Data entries
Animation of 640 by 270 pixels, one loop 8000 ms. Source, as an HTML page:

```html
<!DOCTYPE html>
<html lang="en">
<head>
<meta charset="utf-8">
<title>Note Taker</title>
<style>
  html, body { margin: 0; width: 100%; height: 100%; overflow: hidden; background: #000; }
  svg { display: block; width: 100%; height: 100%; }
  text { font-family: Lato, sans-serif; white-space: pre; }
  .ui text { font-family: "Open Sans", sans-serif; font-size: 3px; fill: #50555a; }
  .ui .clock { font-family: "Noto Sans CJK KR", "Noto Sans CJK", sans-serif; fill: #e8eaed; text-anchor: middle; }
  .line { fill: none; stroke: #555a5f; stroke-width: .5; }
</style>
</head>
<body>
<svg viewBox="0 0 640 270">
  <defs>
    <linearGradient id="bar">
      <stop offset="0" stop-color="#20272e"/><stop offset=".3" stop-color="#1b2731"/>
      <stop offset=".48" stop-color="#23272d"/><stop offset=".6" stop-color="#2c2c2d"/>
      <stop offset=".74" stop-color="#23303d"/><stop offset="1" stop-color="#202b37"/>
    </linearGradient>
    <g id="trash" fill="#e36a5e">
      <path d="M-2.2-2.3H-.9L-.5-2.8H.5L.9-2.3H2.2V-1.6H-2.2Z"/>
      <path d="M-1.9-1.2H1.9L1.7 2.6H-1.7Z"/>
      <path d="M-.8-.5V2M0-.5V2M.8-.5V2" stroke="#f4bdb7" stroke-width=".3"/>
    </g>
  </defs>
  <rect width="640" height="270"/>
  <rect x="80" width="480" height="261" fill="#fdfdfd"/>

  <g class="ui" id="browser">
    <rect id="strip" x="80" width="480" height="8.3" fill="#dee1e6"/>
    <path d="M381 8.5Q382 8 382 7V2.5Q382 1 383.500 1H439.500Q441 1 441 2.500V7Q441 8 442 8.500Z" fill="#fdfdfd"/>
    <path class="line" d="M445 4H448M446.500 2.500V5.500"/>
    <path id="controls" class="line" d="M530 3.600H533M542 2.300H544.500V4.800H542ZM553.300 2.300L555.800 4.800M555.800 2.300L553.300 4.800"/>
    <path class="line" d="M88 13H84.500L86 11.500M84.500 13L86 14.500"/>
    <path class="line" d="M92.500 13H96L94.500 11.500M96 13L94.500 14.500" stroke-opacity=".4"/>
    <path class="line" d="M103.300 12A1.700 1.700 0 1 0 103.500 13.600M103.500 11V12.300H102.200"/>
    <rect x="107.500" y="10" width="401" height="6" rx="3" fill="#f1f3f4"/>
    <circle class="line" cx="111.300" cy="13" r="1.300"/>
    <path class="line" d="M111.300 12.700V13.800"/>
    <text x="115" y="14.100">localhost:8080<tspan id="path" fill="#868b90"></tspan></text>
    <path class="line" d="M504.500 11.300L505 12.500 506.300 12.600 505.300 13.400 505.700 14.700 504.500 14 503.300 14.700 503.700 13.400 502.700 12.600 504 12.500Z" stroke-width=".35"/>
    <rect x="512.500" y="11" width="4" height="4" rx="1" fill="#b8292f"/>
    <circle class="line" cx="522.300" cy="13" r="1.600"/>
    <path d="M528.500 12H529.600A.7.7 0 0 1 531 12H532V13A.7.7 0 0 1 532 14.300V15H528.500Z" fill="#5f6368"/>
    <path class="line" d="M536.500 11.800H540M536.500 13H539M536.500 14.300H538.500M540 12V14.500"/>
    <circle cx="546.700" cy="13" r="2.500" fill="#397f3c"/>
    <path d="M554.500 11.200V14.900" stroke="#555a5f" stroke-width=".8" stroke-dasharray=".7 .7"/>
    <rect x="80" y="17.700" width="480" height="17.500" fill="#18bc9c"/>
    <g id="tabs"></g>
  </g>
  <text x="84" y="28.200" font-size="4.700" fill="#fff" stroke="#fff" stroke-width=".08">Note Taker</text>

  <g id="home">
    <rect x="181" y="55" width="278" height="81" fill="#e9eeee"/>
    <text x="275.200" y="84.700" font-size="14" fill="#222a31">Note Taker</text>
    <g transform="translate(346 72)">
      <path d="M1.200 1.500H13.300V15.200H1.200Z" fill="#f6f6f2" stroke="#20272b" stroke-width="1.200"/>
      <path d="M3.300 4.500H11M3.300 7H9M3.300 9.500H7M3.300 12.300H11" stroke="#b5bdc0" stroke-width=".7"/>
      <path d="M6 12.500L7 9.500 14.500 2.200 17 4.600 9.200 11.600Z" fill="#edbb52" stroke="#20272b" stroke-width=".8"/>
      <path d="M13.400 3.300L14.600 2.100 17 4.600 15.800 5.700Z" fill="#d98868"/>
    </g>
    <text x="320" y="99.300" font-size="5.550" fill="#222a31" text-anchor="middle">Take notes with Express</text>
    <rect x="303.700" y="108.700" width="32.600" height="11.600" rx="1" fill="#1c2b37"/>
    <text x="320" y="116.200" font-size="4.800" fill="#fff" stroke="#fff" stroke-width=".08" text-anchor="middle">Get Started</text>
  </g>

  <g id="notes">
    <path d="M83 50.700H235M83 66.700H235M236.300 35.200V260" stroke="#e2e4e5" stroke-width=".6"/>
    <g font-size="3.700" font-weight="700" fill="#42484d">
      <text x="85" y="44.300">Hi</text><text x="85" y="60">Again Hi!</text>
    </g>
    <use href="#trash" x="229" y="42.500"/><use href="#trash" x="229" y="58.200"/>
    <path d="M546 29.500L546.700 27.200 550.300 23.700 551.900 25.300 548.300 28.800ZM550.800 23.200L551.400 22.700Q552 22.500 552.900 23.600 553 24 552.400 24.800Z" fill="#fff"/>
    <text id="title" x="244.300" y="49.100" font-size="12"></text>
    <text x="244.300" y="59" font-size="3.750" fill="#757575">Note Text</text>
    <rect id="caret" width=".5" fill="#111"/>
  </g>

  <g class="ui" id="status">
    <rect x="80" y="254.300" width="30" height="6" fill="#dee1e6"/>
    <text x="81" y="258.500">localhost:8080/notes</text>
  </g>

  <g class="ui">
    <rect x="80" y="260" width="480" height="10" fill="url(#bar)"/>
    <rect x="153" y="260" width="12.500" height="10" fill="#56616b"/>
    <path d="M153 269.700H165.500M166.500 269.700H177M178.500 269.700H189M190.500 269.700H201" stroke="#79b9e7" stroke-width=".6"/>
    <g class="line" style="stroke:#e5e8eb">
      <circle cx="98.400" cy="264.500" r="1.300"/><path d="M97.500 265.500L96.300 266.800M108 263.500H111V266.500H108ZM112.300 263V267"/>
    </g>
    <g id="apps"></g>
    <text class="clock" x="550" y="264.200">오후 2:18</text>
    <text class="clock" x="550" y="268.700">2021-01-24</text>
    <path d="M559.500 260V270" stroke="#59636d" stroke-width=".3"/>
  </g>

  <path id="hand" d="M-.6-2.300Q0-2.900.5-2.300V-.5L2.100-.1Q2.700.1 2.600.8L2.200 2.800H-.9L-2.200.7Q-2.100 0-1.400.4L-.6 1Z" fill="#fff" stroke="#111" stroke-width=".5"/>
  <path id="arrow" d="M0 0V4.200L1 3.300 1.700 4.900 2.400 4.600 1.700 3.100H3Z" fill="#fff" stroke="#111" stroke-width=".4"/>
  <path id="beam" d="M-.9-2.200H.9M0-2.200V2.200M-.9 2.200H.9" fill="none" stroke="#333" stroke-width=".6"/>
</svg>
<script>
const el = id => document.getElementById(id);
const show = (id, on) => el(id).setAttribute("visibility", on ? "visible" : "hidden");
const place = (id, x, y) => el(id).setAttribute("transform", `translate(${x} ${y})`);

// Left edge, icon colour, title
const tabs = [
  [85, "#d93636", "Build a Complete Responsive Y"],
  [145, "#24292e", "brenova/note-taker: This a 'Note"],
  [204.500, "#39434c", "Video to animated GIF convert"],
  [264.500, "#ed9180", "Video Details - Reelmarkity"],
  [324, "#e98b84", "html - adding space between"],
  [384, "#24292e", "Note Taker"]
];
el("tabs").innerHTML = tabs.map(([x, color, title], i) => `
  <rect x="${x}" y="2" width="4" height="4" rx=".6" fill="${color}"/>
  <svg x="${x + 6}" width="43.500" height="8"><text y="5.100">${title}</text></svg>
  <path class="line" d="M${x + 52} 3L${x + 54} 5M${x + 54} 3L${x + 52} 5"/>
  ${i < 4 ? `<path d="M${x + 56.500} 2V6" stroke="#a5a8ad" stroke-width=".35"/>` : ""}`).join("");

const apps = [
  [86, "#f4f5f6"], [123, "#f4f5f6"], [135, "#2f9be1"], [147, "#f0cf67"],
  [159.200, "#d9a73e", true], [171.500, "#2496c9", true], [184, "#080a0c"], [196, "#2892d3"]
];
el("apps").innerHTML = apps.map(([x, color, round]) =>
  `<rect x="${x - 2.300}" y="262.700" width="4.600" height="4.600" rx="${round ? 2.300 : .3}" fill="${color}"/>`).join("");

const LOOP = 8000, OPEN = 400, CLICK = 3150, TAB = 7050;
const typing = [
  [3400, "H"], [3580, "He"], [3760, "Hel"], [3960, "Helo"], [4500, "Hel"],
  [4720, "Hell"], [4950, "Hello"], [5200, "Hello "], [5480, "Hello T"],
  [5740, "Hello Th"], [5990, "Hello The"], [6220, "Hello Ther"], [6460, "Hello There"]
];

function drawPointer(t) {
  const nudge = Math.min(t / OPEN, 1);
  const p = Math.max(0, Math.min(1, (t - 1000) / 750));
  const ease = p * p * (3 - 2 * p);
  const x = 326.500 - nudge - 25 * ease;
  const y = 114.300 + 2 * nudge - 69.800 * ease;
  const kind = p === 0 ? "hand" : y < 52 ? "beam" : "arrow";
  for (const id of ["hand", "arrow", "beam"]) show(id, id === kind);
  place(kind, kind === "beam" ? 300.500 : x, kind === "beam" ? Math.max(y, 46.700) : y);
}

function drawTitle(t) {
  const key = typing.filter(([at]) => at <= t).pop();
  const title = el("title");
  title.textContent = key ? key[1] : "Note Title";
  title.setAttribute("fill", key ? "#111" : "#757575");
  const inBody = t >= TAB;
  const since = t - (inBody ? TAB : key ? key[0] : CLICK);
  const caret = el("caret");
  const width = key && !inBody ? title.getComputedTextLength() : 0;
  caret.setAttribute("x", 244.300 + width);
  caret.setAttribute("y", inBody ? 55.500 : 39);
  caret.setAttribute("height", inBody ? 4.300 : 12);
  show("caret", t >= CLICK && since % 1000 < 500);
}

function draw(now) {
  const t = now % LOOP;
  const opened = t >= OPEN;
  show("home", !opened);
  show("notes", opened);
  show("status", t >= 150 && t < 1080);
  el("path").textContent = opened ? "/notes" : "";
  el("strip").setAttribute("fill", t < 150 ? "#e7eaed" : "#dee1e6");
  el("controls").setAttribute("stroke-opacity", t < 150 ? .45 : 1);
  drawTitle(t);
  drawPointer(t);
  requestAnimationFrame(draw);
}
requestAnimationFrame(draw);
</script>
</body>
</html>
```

What is needed: Gather each line from the entries above that includes the word "beam".

Exercise answer:
  <path id="beam" d="M-.9-2.200H.9M0-2.200V2.200M-.9 2.200H.9" fill="none" stroke="#333" stroke-width=".6"/>
  const kind = p === 0 ? "hand" : y < 52 ? "beam" : "arrow";
  for (const id of ["hand", "arrow", "beam"]) show(id, id === kind);
  place(kind, kind === "beam" ? 300.500 : x, kind === "beam" ? Math.max(y, 46.700) : y);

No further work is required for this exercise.